*** Opening ENTRIES PROVIDED ***
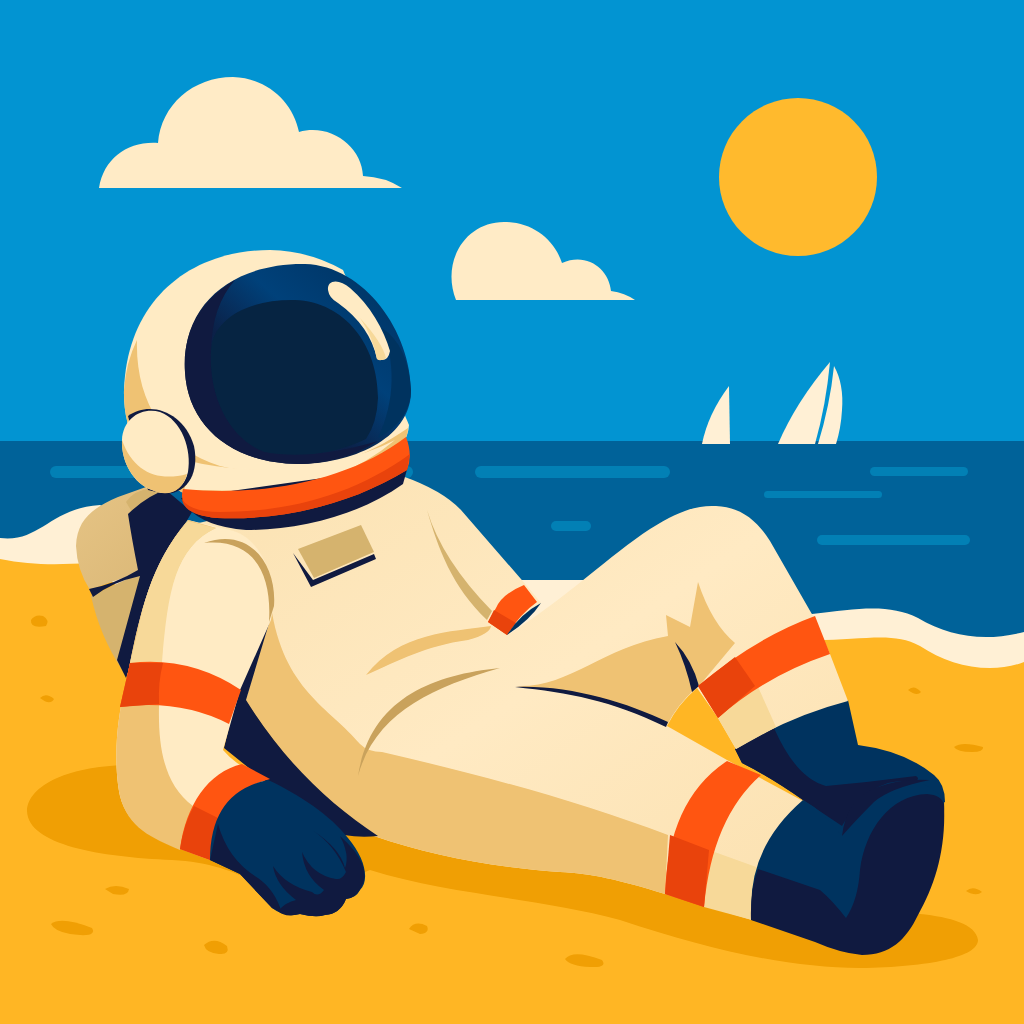
<!DOCTYPE html>
<html lang="en">
<head>
<meta charset="utf-8">
<title>Astronaut on the beach</title>
<style>
:root{--sky:#0294d2;--sea:#006299;--streak:#0280b5;--sun:#ffba2d;--sand:#ffb624;--sand-shade:#f09f04;--foam:#fff0d5;--cloud:#ffebc6;--suit:#ffebc4;--suit-mid:#f7d999;--tan:#efc273;--tan-deep:#d5b36e;--crease:#c9a25c;--orange:#ff5511;--orange-shade:#e9430c;--navy:#101a40;--blue:#00335f;--glass:#062442}
html,body{margin:0;height:100%;overflow:hidden}
svg{display:block;width:1024px;height:1024px}
.sky{fill:var(--sky)}.sea{fill:var(--sea)}.streak{fill:var(--streak)}.sun{fill:var(--sun)}
.sand{fill:var(--sand)}.sand-shade{fill:var(--sand-shade)}.foam{fill:var(--foam)}.cloud{fill:var(--cloud)}
.suit{fill:var(--suit)}.mid{fill:var(--suit-mid)}.tan{fill:var(--tan)}.tan-deep{fill:var(--tan-deep)}.crease{fill:var(--crease)}
.orange{fill:var(--orange)}.orange-shade{fill:var(--orange-shade)}.navy{fill:var(--navy)}.blue{fill:var(--blue)}.glass{fill:var(--glass)}
.fold{fill:none;stroke:var(--navy);stroke-width:4;stroke-linecap:round}
</style>
</head>
<body>
<svg viewBox="0 0 1024 1024" role="img" aria-label="An astronaut in a space suit lies on a sunny beach by the sea">
<defs>
<linearGradient id="suit-light" x1="0" y1="0" x2="1" y2="1"><stop offset="0" stop-color="#fbe2b2"/><stop offset=".5" stop-color="#ffeac3"/><stop offset="1" stop-color="#fbe0ae"/></linearGradient>
<linearGradient id="pack-light" x1="0" y1="0" x2="1" y2="1"><stop offset="0" stop-color="#e6c485"/><stop offset="1" stop-color="#d9b675"/></linearGradient>
<linearGradient id="visor-light" x1="0" y1="1" x2="1" y2="0"><stop offset="0" stop-color="#101a40"/><stop offset=".4" stop-color="#0b2148"/><stop offset=".62" stop-color="#00417a"/><stop offset="1" stop-color="#00305d"/></linearGradient>
</defs>

<g id="sky">
<rect class="sky" width="1024" height="442"/>
<circle class="sun" cx="798" cy="177" r="79"/>
<path class="cloud" d="M99 188C104 158 128 141 158 143C161 105 193 77 233 77C267 78 293 102 299 132C331 123 362 147 363 176Q385 177 402 188Z"/>
<path class="cloud" d="M456 300C441 262 465 222 504 222C532 222 554 239 562 263C587 252 609 269 611 291Q625 293 635 300Z"/>
</g>

<g id="sea">
<rect class="sea" y="441" width="1024" height="230"/>
<g class="streak">
<rect x="50" y="466" width="363" height="12" rx="6"/>
<rect x="475" y="466" width="195" height="12" rx="6"/>
<rect x="870" y="467" width="98" height="9" rx="4.5"/>
<rect x="764" y="491" width="118" height="7" rx="3.5"/>
<rect x="551" y="521" width="40" height="10" rx="5"/>
<rect x="817" y="535" width="153" height="10" rx="5"/>
</g>
<g id="sailboats" class="foam">
<path d="M702 444Q708 414 729 386L730 444Z"/>
<path d="M778 444Q796 402 830 362Q826 405 815 444Z"/>
<path d="M818 444Q830 405 834 366Q844 384 842 410Q841 428 836 444Z"/>
</g>
</g>

<g id="beach">
<path class="foam" d="M0 538C40 543 50 508 100 505L260 580H700L812 614C860 608 890 604 918 618C950 637 985 642 1024 632V690H0Z"/>
<path class="sand" d="M0 559C30 565 55 565 90 563L250 700L800 640C860 642 890 630 920 646C950 666 990 675 1024 662V1024H0Z"/>
<path class="sand-shade" d="M132 765C70 765 28 785 27 811C28 845 100 857 172 860C230 863 260 885 290 902L370 870C450 895 540 898 620 920C710 950 790 968 860 968C930 967 978 957 978 940C976 924 950 917 920 914L700 850L350 820Z"/>
<g class="sand-shade">
<path d="M31 620Q35 614 43 616Q50 620 46 626Q30 629 31 620"/>
<path d="M40 698Q46 692 54 699Q50 706 40 698"/>
<path d="M105 889Q115 883 129 889Q128 897 113 894Z"/>
<path d="M51 924Q61 916 92 928Q98 938 70 934Q54 931 51 924"/>
<path d="M204 945Q214 936 227 946Q230 955 219 954Q206 953 204 945"/>
<path d="M409 929Q415 920 427 926Q430 933 420 934Z"/>
<path d="M565 959Q573 949 602 960Q608 968 590 967Q570 966 565 959"/>
<path d="M908 690Q914 684 921 692Q917 697 908 690"/>
<path d="M954 747Q962 741 983 747Q984 752 972 752Q957 752 954 747"/>
<path d="M966 891Q973 885 982 892Q976 897 966 891"/>
</g>
</g>

<g id="astronaut">
<g id="backpack">
<path class="tan-deep" d="M91 596L142 572L140 640L121 668Q100 636 91 596Z"/>
<path fill="url(#pack-light)" d="M76 546C77 520 92 508 118 497L160 482L186 512L143 572Q115 580 90 590Q77 570 76 546Z"/>
<path class="tan-deep" d="M126 502Q134 490 152 488L162 494L132 512Z"/>
<path class="navy" d="M128 514Q148 495 166 490L192 512Q150 580 136 650L126 678L117 660L140 576Q112 582 93 597L89 589Q115 584 138 570Q132 540 128 514Z"/>
</g>

<g id="far-boot">
<path class="blue" d="M735 749Q790 713 848 700L858 745Q905 751 934 775Q945 784 945 802L842 850L803 800Q770 777 742 763Z"/>
<path class="navy" d="M735 749L774 728Q796 778 826 786Q870 782 916 776Q922 780 910 783Q860 790 842 826L803 800Q770 777 742 763Z"/>
</g>

<g id="body">
<path fill="url(#suit-light)" d="M190 525L402 476Q442 490 461 510L527 586L541 603L508 635C570 595 610 555 650 529C680 510 698 505 716 506C742 507 758 522 770 541L813 616L830 654L848 701Q790 716 736 749L718 718L697 688Q678 704 667 726L727 760L803 801L752 920L665 894C620 880 590 873 560 872C490 867 430 855 374 836Q300 785 246 700L270 620Z"/>
<path class="tan" d="M271 606C283 690 330 708 360 744Q368 752 382 752C490 777 580 802 668 835L665 894C620 880 590 873 560 872C490 867 430 855 374 836Q300 785 246 700Z"/>
<path class="mid" d="M709 850L759 868L752 920L704 907Z"/>
<path class="tan" d="M516 686C570 688 600 648 668 636L666 615L690 627L698 582Q712 624 735 643L699 686L677 643L694 690Q678 704 667 725Q590 692 516 686Z"/>
<path class="mid" d="M738 694L755 680L776 727L736 749L718 718Z"/>
<path class="tan-deep" d="M427 510Q442 560 492 611L487 620C452 587 438 548 427 510Z"/>
<path class="tan" d="M366 675C400 632 450 632 491 626Q490 634 468 640C425 646 400 660 366 675Z"/>
<path class="crease" d="M358 776C370 700 430 675 500 668C430 688 375 714 358 776Z"/>
<path class="navy" d="M515 687C570 685 625 702 668 722L666 727C610 700 570 693 515 687Z"/>
<path class="navy" d="M675 642Q692 660 699 686L692 692Q686 665 675 642Z"/>
</g>

<g id="far-cuff">
<path class="orange" d="M496 608Q502 594 524 585L537 602Q520 614 507 635L488 622Z"/>
<path class="orange-shade" d="M494 610L516 623L507 635L488 622Z"/>
<path class="blue" d="M507 635Q520 614 541 603Q530 620 507 635Z"/>
</g>

<g id="leg-bands">
<path class="orange" d="M698 686Q755 638 815 616L830 654Q765 676 718 718Z"/>
<path class="orange-shade" d="M698 686L735 657L755 686L718 718Z"/>
<path class="orange" d="M727 761L761 775Q712 818 704 907L665 894Q668 800 727 761Z"/>
<path class="orange-shade" d="M670 835L709 850L704 907L665 894Z"/>
</g>

<g id="near-boot">
<path class="blue" d="M803 800Q825 812 842 836Q850 796 888 783Q925 775 944 800Q946 850 920 900L870 950L752 920Q745 850 803 800Z"/>
<path class="navy" d="M758 869L820 890Q832 900 846 918Q858 900 860 870C865 830 890 795 927 794Q942 795 944 805C946 850 935 885 918 915C906 940 890 955 862 955Q840 953 815 942L751 920Q750 890 758 869Z"/>
<path class="navy" d="M842 836Q846 800 875 788Q900 778 930 780Q890 788 874 802Q856 820 842 836Z"/>
</g>

<g id="near-arm">
<path class="navy" d="M270 620L246 700C286 764 330 804 378 836Q350 839 325 830L270 785L224 748L238 690Z"/>
<path class="suit" d="M188 520C150 565 140 615 130 663L121 706C114 745 116 778 120 796C128 828 155 840 210 860L266 778Q238 768 223 750L240 690L271 620C280 570 255 535 230 530Z"/>
<path class="tan" d="M188 520C150 565 140 615 130 663L121 706C114 745 116 778 120 796C128 828 152 838 180 850L193 806C165 785 158 750 159 706L162 662C164 600 175 545 216 528Z"/>
<path class="mid" d="M162 662C168 590 175 548 216 528L188 521C160 552 146 590 138 630L130 663Z"/>
<path class="crease" d="M204 543C250 526 277 565 274 606L269 622C272 575 255 538 204 543Z"/>
<path class="orange" d="M130 663Q190 656 241 690L229 724Q180 699 120 707Z"/>
<path class="orange-shade" d="M130 663L163 663Q158 682 159 704L120 707Z"/>
<path class="orange" d="M180 849C186 805 208 772 242 764L270 779Q212 795 210 860Z"/>
<path class="orange-shade" d="M180 849Q184 823 194 806L222 820Q211 838 210 860Z"/>
</g>

<g id="glove">
<path class="blue" d="M210 860Q210 792 268 780C300 795 330 815 348 838C365 858 370 880 360 890Q356 898 346 899Q340 914 325 915Q316 918 300 914Q285 918 272 908L240 874Z"/>
<path class="navy" d="M210 860L218 824Q228 860 258 878Q275 890 282 913L272 908L240 874Z"/>
<path class="navy" d="M312 830Q340 848 345 868Q350 855 340 836Q374 866 361 888Q356 898 346 899Q340 914 325 915Q316 918 300 914Q285 918 278 911Q286 902 296 900Q276 885 273 866Q285 885 312 892Q318 898 324 890Q304 876 302 852Q312 875 336 879Q342 880 346 872Q335 845 312 830Z"/>
</g>

<g id="chest-patch">
<path class="navy" d="M293 553L313 580L374 554L376 559L311 587Z"/>
<path class="tan-deep" d="M298 549L361 525L374 552L314 578Z"/>
</g>

<g id="helmet">
<path class="suit" d="M124 390C127 300 190 250 270 250Q310 251 343 270L409 425Q408 445 385 460C330 492 260 500 185 494C140 470 123 430 124 390Z"/>
<path class="tan" d="M137 340C135 400 165 450 220 466C290 482 350 468 408 428Q408 445 385 460C330 492 260 500 185 494C140 470 123 430 124 390Q126 362 137 340Z"/>
<path class="suit" d="M194 462C260 478 345 466 395 440Q340 487 256 491L184 490Z"/>
<path fill="url(#visor-light)" d="M185 372C181 302 235 263 305 264C365 266 411 332 411 392C410 440 350 464 298 464C230 463 188 425 185 372Z"/>
<path class="blue" d="M382 328C395 360 396 400 378 438Q411 420 411 390Q408 345 382 328Z"/>
<path class="glass" d="M211 350C213 318 250 299 295 300C345 302 378 345 378 398Q377 423 366 439C335 454 295 460 264 452C228 438 208 395 211 350Z"/>
<path class="navy" d="M185 372C182 330 203 298 235 280Q212 306 211 350C208 395 228 438 264 452Q310 461 378 441Q340 464 298 464C230 463 188 425 185 372Z"/>
<path class="suit" d="M328 290C327 279 340 279 350 288C370 305 384 330 390 351Q388 363 377 359Q370 326 338 303Q329 298 328 290Z"/>
<path class="mid" d="M360 318Q382 342 386 358Q380 362 377 359Q373 337 360 318Z"/>
</g>

<g id="collar">
<path class="navy" d="M181 498L408 466L403 484C360 515 300 530 246 530Q195 526 181 498Z"/>
<path class="orange" d="M183 489C265 497 350 480 406 437Q413 455 407 470C350 505 280 521 217 518Q176 514 183 489Z"/>
<path class="orange-shade" d="M182 499Q190 512 220 512C290 512 355 494 410 454L407 470C350 505 280 521 217 518Q184 515 182 499Z"/>
</g>

<g id="ear-cover">
<path class="navy" d="M128 416C150 400 184 412 194 446C199 470 190 493 165 494L148 490Z"/>
<path class="suit" d="M122 440C123 418 142 407 160 412C182 420 192 450 188 472C184 490 168 498 152 490C134 484 121 462 122 440Z"/>
<path class="tan" d="M122 440C133 472 158 482 187 474C183 491 168 498 152 490C134 484 121 462 122 440Z"/>
</g>
</g>
</svg>
</body>
</html>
*** Closing ENTRIES PROVIDED ***
_WHAT THE EXERCISE ASKS_. An exact copy of the lines above between the line holding "662C168 590 175" and the line holding "860L218 824Q228 860", inclusive, is the whole answer.

_ANSWER TO THIS EXERCISE_.
<path class="mid" d="M162 662C168 590 175 548 216 528L188 521C160 552 146 590 138 630L130 663Z"/>
<path class="crease" d="M204 543C250 526 277 565 274 606L269 622C272 575 255 538 204 543Z"/>
<path class="orange" d="M130 663Q190 656 241 690L229 724Q180 699 120 707Z"/>
<path class="orange-shade" d="M130 663L163 663Q158 682 159 704L120 707Z"/>
<path class="orange" d="M180 849C186 805 208 772 242 764L270 779Q212 795 210 860Z"/>
<path class="orange-shade" d="M180 849Q184 823 194 806L222 820Q211 838 210 860Z"/>
</g>

<g id="glove">
<path class="blue" d="M210 860Q210 792 268 780C300 795 330 815 348 838C365 858 370 880 360 890Q356 898 346 899Q340 914 325 915Q316 918 300 914Q285 918 272 908L240 874Z"/>
<path class="navy" d="M210 860L218 824Q228 860 258 878Q275 890 282 913L272 908L240 874Z"/>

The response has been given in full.